Problem to solve –
Copy each entry below without any change.

Extracted material –

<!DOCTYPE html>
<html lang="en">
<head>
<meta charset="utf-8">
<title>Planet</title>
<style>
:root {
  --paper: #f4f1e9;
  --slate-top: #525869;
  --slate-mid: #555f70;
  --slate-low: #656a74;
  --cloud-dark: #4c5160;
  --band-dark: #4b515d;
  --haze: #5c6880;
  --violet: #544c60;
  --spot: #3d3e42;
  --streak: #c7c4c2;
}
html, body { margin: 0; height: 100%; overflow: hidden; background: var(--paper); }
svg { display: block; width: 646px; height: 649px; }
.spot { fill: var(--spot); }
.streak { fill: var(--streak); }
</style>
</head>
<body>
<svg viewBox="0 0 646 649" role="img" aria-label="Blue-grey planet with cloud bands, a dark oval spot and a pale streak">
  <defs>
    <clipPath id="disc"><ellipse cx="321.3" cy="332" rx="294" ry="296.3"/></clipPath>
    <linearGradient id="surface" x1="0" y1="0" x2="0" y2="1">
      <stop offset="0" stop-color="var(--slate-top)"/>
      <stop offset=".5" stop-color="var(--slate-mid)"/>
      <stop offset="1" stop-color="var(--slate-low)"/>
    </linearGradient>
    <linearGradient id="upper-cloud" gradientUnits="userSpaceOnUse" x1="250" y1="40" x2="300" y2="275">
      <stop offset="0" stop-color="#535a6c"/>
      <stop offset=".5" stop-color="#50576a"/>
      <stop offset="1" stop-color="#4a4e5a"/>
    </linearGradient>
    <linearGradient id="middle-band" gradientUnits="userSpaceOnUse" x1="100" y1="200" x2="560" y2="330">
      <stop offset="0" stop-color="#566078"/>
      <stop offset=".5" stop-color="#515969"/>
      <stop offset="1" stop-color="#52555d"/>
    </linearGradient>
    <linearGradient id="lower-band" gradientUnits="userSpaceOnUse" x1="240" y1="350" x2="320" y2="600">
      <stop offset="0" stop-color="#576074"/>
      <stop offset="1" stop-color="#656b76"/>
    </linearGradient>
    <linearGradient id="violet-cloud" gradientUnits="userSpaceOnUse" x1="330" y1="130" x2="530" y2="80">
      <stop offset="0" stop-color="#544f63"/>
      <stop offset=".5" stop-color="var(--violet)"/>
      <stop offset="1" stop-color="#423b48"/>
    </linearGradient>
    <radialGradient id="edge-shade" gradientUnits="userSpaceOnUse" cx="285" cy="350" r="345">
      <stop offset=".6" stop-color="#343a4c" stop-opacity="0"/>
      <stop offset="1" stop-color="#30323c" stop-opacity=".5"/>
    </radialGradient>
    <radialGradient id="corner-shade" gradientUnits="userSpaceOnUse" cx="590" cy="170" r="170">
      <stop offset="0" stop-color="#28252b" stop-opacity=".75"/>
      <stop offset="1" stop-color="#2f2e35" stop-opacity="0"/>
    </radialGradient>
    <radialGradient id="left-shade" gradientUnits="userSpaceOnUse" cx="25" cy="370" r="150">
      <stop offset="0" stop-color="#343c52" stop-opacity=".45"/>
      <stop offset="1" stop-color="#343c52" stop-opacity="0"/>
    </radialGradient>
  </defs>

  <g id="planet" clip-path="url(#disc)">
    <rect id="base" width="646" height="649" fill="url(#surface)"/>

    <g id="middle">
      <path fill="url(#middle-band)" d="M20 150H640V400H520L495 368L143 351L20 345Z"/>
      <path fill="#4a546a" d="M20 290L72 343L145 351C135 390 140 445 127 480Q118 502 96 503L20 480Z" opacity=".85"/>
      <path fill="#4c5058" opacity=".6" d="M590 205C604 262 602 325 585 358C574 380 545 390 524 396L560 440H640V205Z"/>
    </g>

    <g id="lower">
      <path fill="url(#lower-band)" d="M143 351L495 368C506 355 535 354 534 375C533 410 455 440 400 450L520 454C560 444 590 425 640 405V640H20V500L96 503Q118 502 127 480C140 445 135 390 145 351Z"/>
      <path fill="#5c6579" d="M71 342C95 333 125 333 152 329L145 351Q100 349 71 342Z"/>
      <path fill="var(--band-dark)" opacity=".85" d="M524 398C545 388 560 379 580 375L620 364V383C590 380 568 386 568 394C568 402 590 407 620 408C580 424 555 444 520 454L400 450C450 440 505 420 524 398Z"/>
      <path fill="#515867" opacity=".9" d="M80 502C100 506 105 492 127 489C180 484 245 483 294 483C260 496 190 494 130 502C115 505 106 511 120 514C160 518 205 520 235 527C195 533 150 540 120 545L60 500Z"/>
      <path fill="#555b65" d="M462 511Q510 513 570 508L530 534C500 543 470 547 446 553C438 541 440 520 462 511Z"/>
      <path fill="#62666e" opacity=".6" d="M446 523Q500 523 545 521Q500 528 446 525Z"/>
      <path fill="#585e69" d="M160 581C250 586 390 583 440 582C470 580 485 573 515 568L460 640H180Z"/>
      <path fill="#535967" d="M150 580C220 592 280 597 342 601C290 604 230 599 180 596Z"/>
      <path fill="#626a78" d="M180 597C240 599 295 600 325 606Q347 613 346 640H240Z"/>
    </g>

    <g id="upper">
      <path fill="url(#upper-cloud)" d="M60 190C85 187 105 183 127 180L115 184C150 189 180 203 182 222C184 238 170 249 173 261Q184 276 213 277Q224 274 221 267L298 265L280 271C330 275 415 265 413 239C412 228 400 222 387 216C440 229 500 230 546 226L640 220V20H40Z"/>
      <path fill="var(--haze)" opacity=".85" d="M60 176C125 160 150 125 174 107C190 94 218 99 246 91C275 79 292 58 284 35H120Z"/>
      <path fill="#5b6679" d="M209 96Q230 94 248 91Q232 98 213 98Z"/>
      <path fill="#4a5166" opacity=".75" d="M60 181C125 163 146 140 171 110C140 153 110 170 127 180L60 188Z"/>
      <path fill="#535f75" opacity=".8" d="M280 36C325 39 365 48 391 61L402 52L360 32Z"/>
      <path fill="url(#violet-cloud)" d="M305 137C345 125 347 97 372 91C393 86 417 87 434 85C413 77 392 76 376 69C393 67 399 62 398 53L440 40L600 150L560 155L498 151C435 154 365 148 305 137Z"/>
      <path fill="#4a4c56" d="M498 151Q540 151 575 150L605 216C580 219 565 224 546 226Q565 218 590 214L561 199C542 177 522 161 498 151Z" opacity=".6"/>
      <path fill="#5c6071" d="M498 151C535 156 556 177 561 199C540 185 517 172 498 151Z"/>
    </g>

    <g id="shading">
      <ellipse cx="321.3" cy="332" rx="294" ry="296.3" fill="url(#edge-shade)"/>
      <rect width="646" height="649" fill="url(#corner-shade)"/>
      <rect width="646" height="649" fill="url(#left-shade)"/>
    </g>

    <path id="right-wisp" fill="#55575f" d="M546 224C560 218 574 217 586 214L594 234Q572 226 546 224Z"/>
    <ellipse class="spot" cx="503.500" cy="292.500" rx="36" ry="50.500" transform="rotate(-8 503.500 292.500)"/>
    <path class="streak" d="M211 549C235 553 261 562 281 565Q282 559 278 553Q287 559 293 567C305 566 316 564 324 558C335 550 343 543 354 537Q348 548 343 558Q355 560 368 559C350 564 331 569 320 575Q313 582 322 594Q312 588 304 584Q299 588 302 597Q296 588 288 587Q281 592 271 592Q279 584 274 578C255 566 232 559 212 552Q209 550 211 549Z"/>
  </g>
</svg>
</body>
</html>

Solution for this problem –
<!DOCTYPE html>
<html lang="en">
<head>
<meta charset="utf-8">
<title>Planet</title>
<style>
:root {
  --paper: #f4f1e9;
  --slate-top: #525869;
  --slate-mid: #555f70;
  --slate-low: #656a74;
  --cloud-dark: #4c5160;
  --band-dark: #4b515d;
  --haze: #5c6880;
  --violet: #544c60;
  --spot: #3d3e42;
  --streak: #c7c4c2;
}
html, body { margin: 0; height: 100%; overflow: hidden; background: var(--paper); }
svg { display: block; width: 646px; height: 649px; }
.spot { fill: var(--spot); }
.streak { fill: var(--streak); }
</style>
</head>
<body>
<svg viewBox="0 0 646 649" role="img" aria-label="Blue-grey planet with cloud bands, a dark oval spot and a pale streak">
  <defs>
    <clipPath id="disc"><ellipse cx="321.3" cy="332" rx="294" ry="296.3"/></clipPath>
    <linearGradient id="surface" x1="0" y1="0" x2="0" y2="1">
      <stop offset="0" stop-color="var(--slate-top)"/>
      <stop offset=".5" stop-color="var(--slate-mid)"/>
      <stop offset="1" stop-color="var(--slate-low)"/>
    </linearGradient>
    <linearGradient id="upper-cloud" gradientUnits="userSpaceOnUse" x1="250" y1="40" x2="300" y2="275">
      <stop offset="0" stop-color="#535a6c"/>
      <stop offset=".5" stop-color="#50576a"/>
      <stop offset="1" stop-color="#4a4e5a"/>
    </linearGradient>
    <linearGradient id="middle-band" gradientUnits="userSpaceOnUse" x1="100" y1="200" x2="560" y2="330">
      <stop offset="0" stop-color="#566078"/>
      <stop offset=".5" stop-color="#515969"/>
      <stop offset="1" stop-color="#52555d"/>
    </linearGradient>
    <linearGradient id="lower-band" gradientUnits="userSpaceOnUse" x1="240" y1="350" x2="320" y2="600">
      <stop offset="0" stop-color="#576074"/>
      <stop offset="1" stop-color="#656b76"/>
    </linearGradient>
    <linearGradient id="violet-cloud" gradientUnits="userSpaceOnUse" x1="330" y1="130" x2="530" y2="80">
      <stop offset="0" stop-color="#544f63"/>
      <stop offset=".5" stop-color="var(--violet)"/>
      <stop offset="1" stop-color="#423b48"/>
    </linearGradient>
    <radialGradient id="edge-shade" gradientUnits="userSpaceOnUse" cx="285" cy="350" r="345">
      <stop offset=".6" stop-color="#343a4c" stop-opacity="0"/>
      <stop offset="1" stop-color="#30323c" stop-opacity=".5"/>
    </radialGradient>
    <radialGradient id="corner-shade" gradientUnits="userSpaceOnUse" cx="590" cy="170" r="170">
      <stop offset="0" stop-color="#28252b" stop-opacity=".75"/>
      <stop offset="1" stop-color="#2f2e35" stop-opacity="0"/>
    </radialGradient>
    <radialGradient id="left-shade" gradientUnits="userSpaceOnUse" cx="25" cy="370" r="150">
      <stop offset="0" stop-color="#343c52" stop-opacity=".45"/>
      <stop offset="1" stop-color="#343c52" stop-opacity="0"/>
    </radialGradient>
  </defs>

  <g id="planet" clip-path="url(#disc)">
    <rect id="base" width="646" height="649" fill="url(#surface)"/>

    <g id="middle">
      <path fill="url(#middle-band)" d="M20 150H640V400H520L495 368L143 351L20 345Z"/>
      <path fill="#4a546a" d="M20 290L72 343L145 351C135 390 140 445 127 480Q118 502 96 503L20 480Z" opacity=".85"/>
      <path fill="#4c5058" opacity=".6" d="M590 205C604 262 602 325 585 358C574 380 545 390 524 396L560 440H640V205Z"/>
    </g>

    <g id="lower">
      <path fill="url(#lower-band)" d="M143 351L495 368C506 355 535 354 534 375C533 410 455 440 400 450L520 454C560 444 590 425 640 405V640H20V500L96 503Q118 502 127 480C140 445 135 390 145 351Z"/>
      <path fill="#5c6579" d="M71 342C95 333 125 333 152 329L145 351Q100 349 71 342Z"/>
      <path fill="var(--band-dark)" opacity=".85" d="M524 398C545 388 560 379 580 375L620 364V383C590 380 568 386 568 394C568 402 590 407 620 408C580 424 555 444 520 454L400 450C450 440 505 420 524 398Z"/>
      <path fill="#515867" opacity=".9" d="M80 502C100 506 105 492 127 489C180 484 245 483 294 483C260 496 190 494 130 502C115 505 106 511 120 514C160 518 205 520 235 527C195 533 150 540 120 545L60 500Z"/>
      <path fill="#555b65" d="M462 511Q510 513 570 508L530 534C500 543 470 547 446 553C438 541 440 520 462 511Z"/>
      <path fill="#62666e" opacity=".6" d="M446 523Q500 523 545 521Q500 528 446 525Z"/>
      <path fill="#585e69" d="M160 581C250 586 390 583 440 582C470 580 485 573 515 568L460 640H180Z"/>
      <path fill="#535967" d="M150 580C220 592 280 597 342 601C290 604 230 599 180 596Z"/>
      <path fill="#626a78" d="M180 597C240 599 295 600 325 606Q347 613 346 640H240Z"/>
    </g>

    <g id="upper">
      <path fill="url(#upper-cloud)" d="M60 190C85 187 105 183 127 180L115 184C150 189 180 203 182 222C184 238 170 249 173 261Q184 276 213 277Q224 274 221 267L298 265L280 271C330 275 415 265 413 239C412 228 400 222 387 216C440 229 500 230 546 226L640 220V20H40Z"/>
      <path fill="var(--haze)" opacity=".85" d="M60 176C125 160 150 125 174 107C190 94 218 99 246 91C275 79 292 58 284 35H120Z"/>
      <path fill="#5b6679" d="M209 96Q230 94 248 91Q232 98 213 98Z"/>
      <path fill="#4a5166" opacity=".75" d="M60 181C125 163 146 140 171 110C140 153 110 170 127 180L60 188Z"/>
      <path fill="#535f75" opacity=".8" d="M280 36C325 39 365 48 391 61L402 52L360 32Z"/>
      <path fill="url(#violet-cloud)" d="M305 137C345 125 347 97 372 91C393 86 417 87 434 85C413 77 392 76 376 69C393 67 399 62 398 53L440 40L600 150L560 155L498 151C435 154 365 148 305 137Z"/>
      <path fill="#4a4c56" d="M498 151Q540 151 575 150L605 216C580 219 565 224 546 226Q565 218 590 214L561 199C542 177 522 161 498 151Z" opacity=".6"/>
      <path fill="#5c6071" d="M498 151C535 156 556 177 561 199C540 185 517 172 498 151Z"/>
    </g>

    <g id="shading">
      <ellipse cx="321.3" cy="332" rx="294" ry="296.3" fill="url(#edge-shade)"/>
      <rect width="646" height="649" fill="url(#corner-shade)"/>
      <rect width="646" height="649" fill="url(#left-shade)"/>
    </g>

    <path id="right-wisp" fill="#55575f" d="M546 224C560 218 574 217 586 214L594 234Q572 226 546 224Z"/>
    <ellipse class="spot" cx="503.500" cy="292.500" rx="36" ry="50.500" transform="rotate(-8 503.500 292.500)"/>
    <path class="streak" d="M211 549C235 553 261 562 281 565Q282 559 278 553Q287 559 293 567C305 566 316 564 324 558C335 550 343 543 354 537Q348 548 343 558Q355 560 368 559C350 564 331 569 320 575Q313 582 322 594Q312 588 304 584Q299 588 302 597Q296 588 288 587Q281 592 271 592Q279 584 274 578C255 566 232 559 212 552Q209 550 211 549Z"/>
  </g>
</svg>
</body>
</html>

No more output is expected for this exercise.